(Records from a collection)

·····

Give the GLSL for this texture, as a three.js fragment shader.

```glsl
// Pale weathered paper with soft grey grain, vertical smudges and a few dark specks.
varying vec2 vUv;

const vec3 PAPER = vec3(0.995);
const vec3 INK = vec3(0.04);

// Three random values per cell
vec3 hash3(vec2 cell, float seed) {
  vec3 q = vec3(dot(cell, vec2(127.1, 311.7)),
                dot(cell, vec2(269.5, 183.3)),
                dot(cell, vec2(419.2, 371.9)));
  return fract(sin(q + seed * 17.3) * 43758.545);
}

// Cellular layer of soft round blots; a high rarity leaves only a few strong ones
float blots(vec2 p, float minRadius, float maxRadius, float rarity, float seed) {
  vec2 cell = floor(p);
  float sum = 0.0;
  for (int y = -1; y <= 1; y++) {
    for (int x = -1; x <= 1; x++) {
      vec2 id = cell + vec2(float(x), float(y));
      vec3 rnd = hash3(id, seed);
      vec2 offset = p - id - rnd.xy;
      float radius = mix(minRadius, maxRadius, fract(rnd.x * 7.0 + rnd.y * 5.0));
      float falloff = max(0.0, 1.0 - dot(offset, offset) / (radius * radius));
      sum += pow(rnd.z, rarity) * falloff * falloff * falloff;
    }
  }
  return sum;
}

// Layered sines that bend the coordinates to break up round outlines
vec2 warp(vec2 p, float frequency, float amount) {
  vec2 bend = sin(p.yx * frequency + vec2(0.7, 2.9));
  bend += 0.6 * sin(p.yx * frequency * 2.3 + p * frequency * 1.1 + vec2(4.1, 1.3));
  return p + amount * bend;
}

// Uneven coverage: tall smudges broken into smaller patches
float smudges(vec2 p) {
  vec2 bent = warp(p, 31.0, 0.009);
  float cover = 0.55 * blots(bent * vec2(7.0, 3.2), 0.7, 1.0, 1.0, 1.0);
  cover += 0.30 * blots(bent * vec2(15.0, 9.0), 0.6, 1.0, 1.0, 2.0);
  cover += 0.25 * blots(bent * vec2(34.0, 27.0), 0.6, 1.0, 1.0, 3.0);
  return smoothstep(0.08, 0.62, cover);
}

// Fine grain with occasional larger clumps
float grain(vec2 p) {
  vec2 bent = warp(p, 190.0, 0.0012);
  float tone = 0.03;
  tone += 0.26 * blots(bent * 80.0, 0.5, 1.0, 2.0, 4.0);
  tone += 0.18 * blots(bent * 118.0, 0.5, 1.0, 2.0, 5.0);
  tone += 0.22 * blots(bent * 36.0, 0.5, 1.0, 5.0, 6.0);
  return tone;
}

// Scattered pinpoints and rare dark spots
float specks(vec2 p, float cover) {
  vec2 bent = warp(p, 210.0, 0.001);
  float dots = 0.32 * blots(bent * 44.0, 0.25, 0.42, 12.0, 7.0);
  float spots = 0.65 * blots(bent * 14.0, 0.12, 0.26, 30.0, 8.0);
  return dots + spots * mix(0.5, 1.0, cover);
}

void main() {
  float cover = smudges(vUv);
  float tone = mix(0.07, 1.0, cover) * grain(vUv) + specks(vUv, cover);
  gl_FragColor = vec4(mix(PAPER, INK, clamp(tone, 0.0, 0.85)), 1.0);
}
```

·····

**Exercise:**
Pick out every line above that contains the word "specks" and copy it.

**Solution:**
// Pale weathered paper with soft grey grain, vertical smudges and a few dark specks.
float specks(vec2 p, float cover) {
  float tone = mix(0.07, 1.0, cover) * grain(vUv) + specks(vUv, cover);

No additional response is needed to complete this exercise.